Last week, Utah Attorney General Mark Shurtleff announced a $51.5 million settlement with Ford Motor Company.
The agreement resolves a suit alleging that company made false claims regarding the safety of Ford Explorers and the replacement tires for the sports utility vehicles, indicated the attorney general's office.
The agreement calls for $30 million from the settlement to mount a nationwide consumer education campaign about SUV safety.
Utah and 52 jurisdictions taking part in the settlement will receive individual payments of $300,000. The remainder will be cover the costs of the investigation.
"The attorney general's office has a responsibility to protect consumers," said Jeff Buckner, who represented Utah in the settlement. "One way we can do that is to stop companies from sending out deceptive advertising."
The investigation alleged that Ford violated state laws against unfair and deceptive acts, including:
Advertising that the Explorer had "car-like" steering and handling. The vehicle is a truck and has a higher risk of rollover.
Exaggerating the Explorer's capability to carry cargo and passengers. For some models with popular options, the vehicle would exceed capacity by simply having a person in each seat.
Advertising aftermarket tires as the same as the original tires. The aftermarket tires had different specifications, standards and compounds.
Failing to disclose the safety risks associated with Explorers equipped with Firestone ATX and Wilderness AT tires. Ford knew or should have known about the risk as early as 1993.
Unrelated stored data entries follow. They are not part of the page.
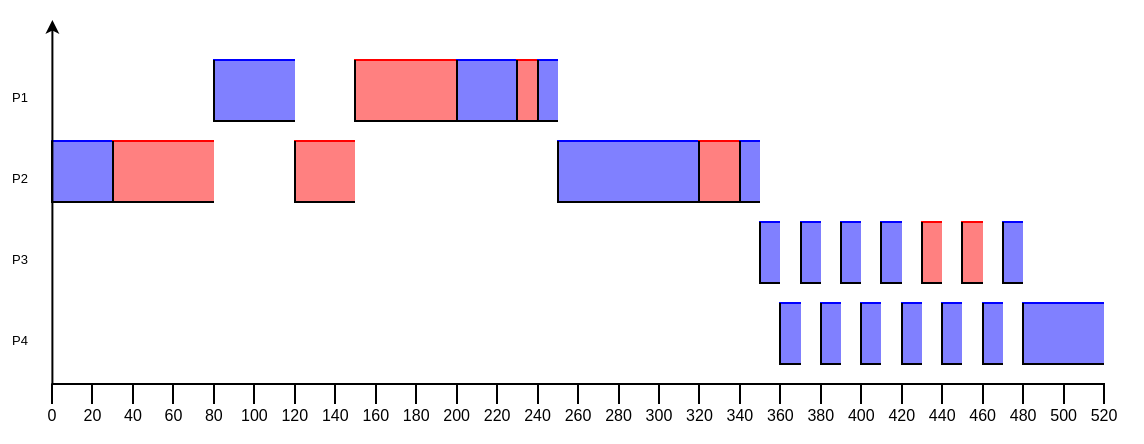
<!DOCTYPE html>
<html lang="en">
<head>
<meta charset="utf-8">
<title>Process schedule P1 to P4</title>
<style>
:root {
  --ink: #000;
  --paper: #fff;
  --blue-fill: #8080ff;
  --blue-edge: #0000ff;
  --red-fill: #ff8080;
  --red-edge: #ff0000;
}
* { box-sizing: border-box; margin: 0; padding: 0; }
body {
  width: 1144px; height: 444px; overflow: hidden;
  background: var(--paper); color: var(--ink);
  font-family: "Liberation Sans", Arial, sans-serif;
}
.chart { position: relative; width: 1144px; height: 444px; overflow: hidden; }
.processes, .timeline {
  position: absolute; top: 59px;
  display: grid; grid-template-rows: repeat(4, 63px); row-gap: 18px;
}
.processes { left: 12px; list-style: none; font-size: 13px; }
.processes li { display: flex; align-items: center; padding-top: 13px; }
.timeline { left: 52px; width: 1052px; }
.lane { display: grid; grid-template-columns: repeat(52, 1fr); grid-template-rows: 63px; }
.lane i {
  position: relative; grid-row: 1; margin-left: -1px;
  border-top: 2px solid var(--blue-edge);
  border-bottom: 2px solid var(--ink);
  background: var(--blue-fill);
}
.lane i::before {
  content: ""; position: absolute; left: 0; top: -1px; bottom: -2px;
  width: 2px; background: var(--ink);
}
.lane .red { background: var(--red-fill); border-top-color: var(--red-edge); }
.axes { position: absolute; inset: 0; }
.scale {
  position: absolute; left: 31.8px; top: 384px; width: 1092.5px;
  display: grid; grid-template-columns: repeat(27, 1fr);
  list-style: none; font-size: 16px; line-height: 20px; text-align: center;
}
.scale li { position: relative; padding-top: 22px; }
.scale li::before {
  content: ""; position: absolute; left: 50%; top: 0;
  width: 2px; height: 20px; margin-left: -1px; background: var(--ink);
}
</style>
</head>
<body>
<main class="chart">
  <ul class="processes">
    <li>P1</li><li>P2</li><li>P3</li><li>P4</li>
  </ul>

  <div class="timeline">
    <div class="lane">
      <i style="grid-column:9/13"></i>
      <i class="red" style="grid-column:16/21"></i>
      <i style="grid-column:21/24"></i>
      <i class="red" style="grid-column:24/25"></i>
      <i style="grid-column:25/26"></i>
    </div>
    <div class="lane">
      <i style="grid-column:1/4"></i>
      <i class="red" style="grid-column:4/9"></i>
      <i class="red" style="grid-column:13/16"></i>
      <i style="grid-column:26/33"></i>
      <i class="red" style="grid-column:33/35"></i>
      <i style="grid-column:35/36"></i>
    </div>
    <div class="lane">
      <i style="grid-column:36"></i>
      <i style="grid-column:38"></i>
      <i style="grid-column:40"></i>
      <i style="grid-column:42"></i>
      <i class="red" style="grid-column:44"></i>
      <i class="red" style="grid-column:46"></i>
      <i style="grid-column:48"></i>
    </div>
    <div class="lane">
      <i style="grid-column:37"></i>
      <i style="grid-column:39"></i>
      <i style="grid-column:41"></i>
      <i style="grid-column:43"></i>
      <i style="grid-column:45"></i>
      <i style="grid-column:47"></i>
      <i style="grid-column:49/53"></i>
    </div>
  </div>

  <svg class="axes" width="1144" height="444" viewBox="0 0 1144 444" aria-hidden="true">
    <line x1="52.4" y1="28" x2="52.4" y2="385" stroke="#000" stroke-width="2"/>
    <line x1="51.4" y1="384" x2="1105" y2="384" stroke="#000" stroke-width="2"/>
    <polygon points="52.4,20 59.4,34 52.4,30.5 45.4,34"/>
  </svg>

  <ol class="scale">
    <li>0</li><li>20</li><li>40</li><li>60</li><li>80</li><li>100</li><li>120</li><li>140</li><li>160</li>
    <li>180</li><li>200</li><li>220</li><li>240</li><li>260</li><li>280</li><li>300</li><li>320</li><li>340</li>
    <li>360</li><li>380</li><li>400</li><li>420</li><li>440</li><li>460</li><li>480</li><li>500</li><li>520</li>
  </ol>
</main>
</body>
</html>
Ford denies any wrongdoing and the company has agreed to abide by all state and federal laws governing SUV safety, according to the attorney general's office. The car manufacturer has already spent $2 billion to replace tires in the United States.
"I would like to congratulate the Ford Motor Company for agreeing to resolve these claims without expensive litigation. This settlement shows that Ford has a real commitment to educating the public about SUV safety," commented Shurtleff.
The joint settlement came a year after a $51.5 million nationwide settlement negotiated with Bridgestone/Firestone for selling and advertising tires with high rates of tread separation.